I know the more that will come out, isn’t going to be good and I hope this story stays in the headlines for a while as a wake-up call to the churches in this blessed country because we should be and need to better.

If you haven’t read the article, feel free to read it here

My Favorite Cringe Bible Story

I love watching cringe videos. I don’t know if I am a terrible person, but to me, there is nothing funnier than awkward moments happening to innocent people.

One recent video that I saw that made me laugh, a flat-earther started yelling at a NASA employee in a coffee shop. It was amazing watching this crazy guy accusing the person from lying to the public.

Oh man, it was hilarious.

Because I am the type of person, one of my favorite stories in the Bible is in the book of Matthew.

When Jesus is facing death and Pilate decides to allow the crowd to pardon Jesus. So Pilate brings a known criminal to the crowd with Jesus.
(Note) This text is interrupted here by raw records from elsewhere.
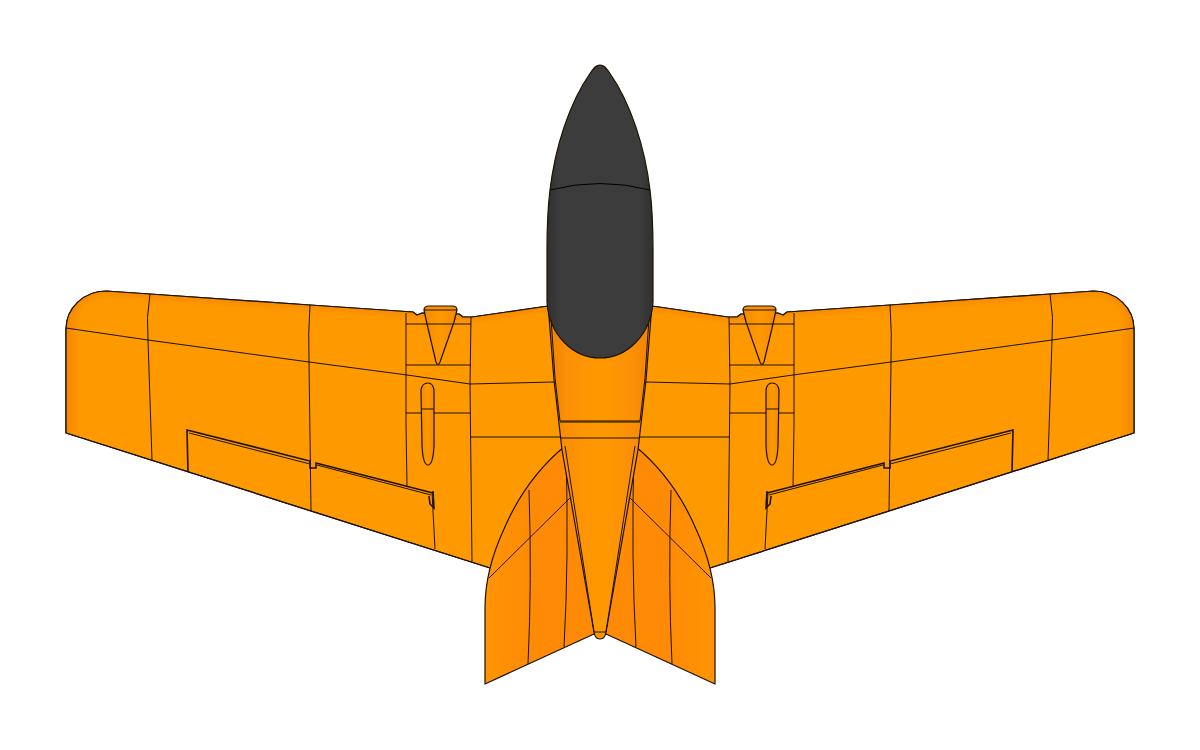
<!DOCTYPE html>
<html lang="en">
<head>
<meta charset="utf-8">
<title>Aircraft, top view</title>
<style>
  :root {
    --paper: #ffffff;
    --skin: #ff9900;
    --skin-shade: #f58a00;
    --tail: #ff8a05;
    --tail-light: #ff9505;
    --canopy: #3c3c3c;
    --canopy-edge: #303030;
    --ink: #1c1200;
  }
  html, body { margin: 0; width: 1200px; height: 750px; overflow: hidden; background: var(--paper); }
  svg { display: block; }
  .outline { stroke: var(--ink); stroke-width: 1.2; stroke-linejoin: round; }
  .seam { fill: none; stroke: var(--ink); stroke-width: 1; }
  .hinge { fill: none; stroke: var(--ink); stroke-width: 1.6; }
  .skin { fill: var(--skin); }
  .wing { fill: url(#wing-shade); }
  .fin { fill: url(#fin-shade); }
  .pod { fill: url(#pod-shade); }
  .fuselage { fill: url(#fuselage-shade); }
  .canopy { fill: url(#canopy-shade); }
  .edge-shade { fill: none; stroke: var(--skin-shade); stroke-width: 8; filter: url(#soften); }
</style>
</head>
<body>
<svg width="1200" height="750" viewBox="0 0 1200 750" role="img" aria-label="Top view of an orange aircraft with a dark canopy">
  <defs>
    <linearGradient id="wing-shade" gradientUnits="userSpaceOnUse" x1="66" y1="0" x2="560" y2="0">
      <stop offset="0" style="stop-color:var(--skin-shade)"/>
      <stop offset=".03" style="stop-color:var(--skin)"/>
      <stop offset="1" style="stop-color:var(--skin)"/>
    </linearGradient>
    <linearGradient id="fin-shade" gradientUnits="userSpaceOnUse" x1="485" y1="0" x2="598" y2="0">
      <stop offset="0" style="stop-color:var(--tail-light)"/>
      <stop offset=".4" style="stop-color:var(--tail)"/>
      <stop offset="1" style="stop-color:var(--tail)"/>
    </linearGradient>
    <linearGradient id="pod-shade">
      <stop offset="0" style="stop-color:var(--skin-shade)"/>
      <stop offset=".5" style="stop-color:var(--skin)"/>
      <stop offset="1" style="stop-color:var(--skin-shade)"/>
    </linearGradient>
    <linearGradient id="fuselage-shade">
      <stop offset="0" style="stop-color:#ee8200"/>
      <stop offset=".2" style="stop-color:#fc9006"/>
      <stop offset=".5" style="stop-color:var(--skin)"/>
      <stop offset=".8" style="stop-color:#fc9006"/>
      <stop offset="1" style="stop-color:#ee8200"/>
    </linearGradient>
    <linearGradient id="canopy-shade">
      <stop offset="0" style="stop-color:var(--canopy-edge)"/>
      <stop offset=".12" style="stop-color:var(--canopy)"/>
      <stop offset=".88" style="stop-color:var(--canopy)"/>
      <stop offset="1" style="stop-color:var(--canopy-edge)"/>
    </linearGradient>
    <filter id="soften" x="-10%" y="-30%" width="120%" height="160%"><feGaussianBlur stdDeviation="3"/></filter>
    <path id="wing-shape" d="M548 306 L472 317 L463 317 L459 314 L422 313 L417 315 L413 312 L310 305 L150 294 L106 291 C84 291 66 308 66 329 V433 L490 568 L566 570 V306 Z"/>
    <clipPath id="wing-clip"><use href="#wing-shape"/></clipPath>

    <g id="half-wing">
      <use href="#wing-shape" class="wing outline"/>
      <g clip-path="url(#wing-clip)">
        <path class="edge-shade" d="M66 433 V329 C66 308 84 291 106 291 L413 312 L472 317 L548 306"/>
      </g>
      <use href="#wing-shape" class="outline" fill="none"/>
      <g class="seam">
        <path d="M66 328 L148 340 L309 362 L407 375 L470 384 L554 382"/>
        <path d="M150 294 Q146 318 148 340 L152 460"/>
        <path d="M310 305 Q308 333 309 362 L311 511"/>
        <path d="M406 313 V424 L407 487"/>
        <path d="M471 317 L470 384 L472 562"/>
        <path d="M406 324 H471 M406 365 H471 M406 413 H471 M471 437 H562"/>
      </g>
      <g class="aileron-and-flap">
        <path class="hinge" d="M188 471 L187 430 L310 461 V468 H316 V463 L433 493"/>
        <path class="seam" d="M189 433 L310 464 M317 465 L431 495 M432 492 L435 549"/>
        <path class="hinge" d="M433 491 L434 508 L430 504 L429 496"/>
      </g>
      <g class="motor-pod outline">
        <path class="pod" d="M424 310 Q424 306 429 306 H452 Q457 306 457 310 L454 322 L440 362 Q438 367 436 362 L427 324 Z"/>
        <path class="seam" d="M424 310 H457 M427 324 H453"/>
      </g>
      <g class="wing-fairing outline">
        <path class="pod" d="M421 390 Q422 383 428 383 Q433 383 434 390 V446 Q433 465 428 465 Q423 465 422 446 Z"/>
        <path class="seam" d="M421 409 H434"/>
      </g>
    </g>

    <g id="half-tail">
      <path class="fin outline" d="M565 446 C536 470 516 501 504 529 Q485 570 485 608 V684 L594 634 L599 630 Z"/>
      <path class="seam" d="M529 490 Q532 580 528 664 M566 448 Q569 560 564 647 M489 578 L573 495"/>
    </g>
  </defs>

  <g id="wings">
    <use href="#half-wing"/>
    <use href="#half-wing" transform="matrix(-1 0 0 1 1200 0)"/>
  </g>

  <g id="tail">
    <use href="#half-tail"/>
    <use href="#half-tail" transform="matrix(-1 0 0 1 1200 0)"/>
  </g>

  <g id="body">
    <path class="fuselage outline" d="M548 304 L554 380 L562 450 L594 632 Q595 639 600 639 Q605 639 606 632 L638 450 L646 380 L652 304 Z"/>
    <path class="seam" d="M551 318 L555 378 L560 421 H640 L645 378 L649 318 M560 422 H640 M561 438 H639"/>
    <path class="seam" d="M565 446 L594 632 H606 L635 446"/>
  </g>

  <g id="cockpit">
    <path class="canopy outline" d="M600 65 C604 65 606 68 609 72 C631 103 645 148 650 190 Q653 214 653 250 V302 C651 336 626 358 600 358 C574 358 549 336 547 302 V250 Q547 214 550 190 C555 148 569 103 591 72 C594 68 596 65 600 65 Z"/>
    <path class="seam" d="M550 190 Q600 177 650 190" style="stroke:#000"/>
  </g>
</svg>
</body>
</html>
Naturally, they will come to their senses and request Jesus to be released.

Pilate asks, “Who should I release?”

Crowd: “Barabas!!”

Pilate retorts, “Okay are you sure?”

Crowd: “Yes we want the criminal.”

Pilate: “Fine, but I am not responsible for this man’s death.”

And this is my favorite part; the crowd say’s “His blood is on all our children and us” (Matthew 27:26)

When they yell this at Pilate, I can imagine people going, “Really?! You want this nasty man back on the streets.” I can sense their stomach being a little knotted, and teeth a little clinched.

And the amusing thing is that I can image God the Father sitting in heaven, with his palm on his forehead saying “Really?! These people have no clue about my laws because they are asking for the exact thing that will save them and their children.”

Leviticus 17:11 speaks about the importance of a life used as an atonement.

“For the life of a creature is in the blood, and I have given it to you to make atonement for yourselves on the altar; it is the blood that makes atonement for one’s life.”

What a wonderfully cringe-worthy experience that became the salvation of the world.

With Easter season around the corner, let us be thankful for naive requests from the people that should have know better.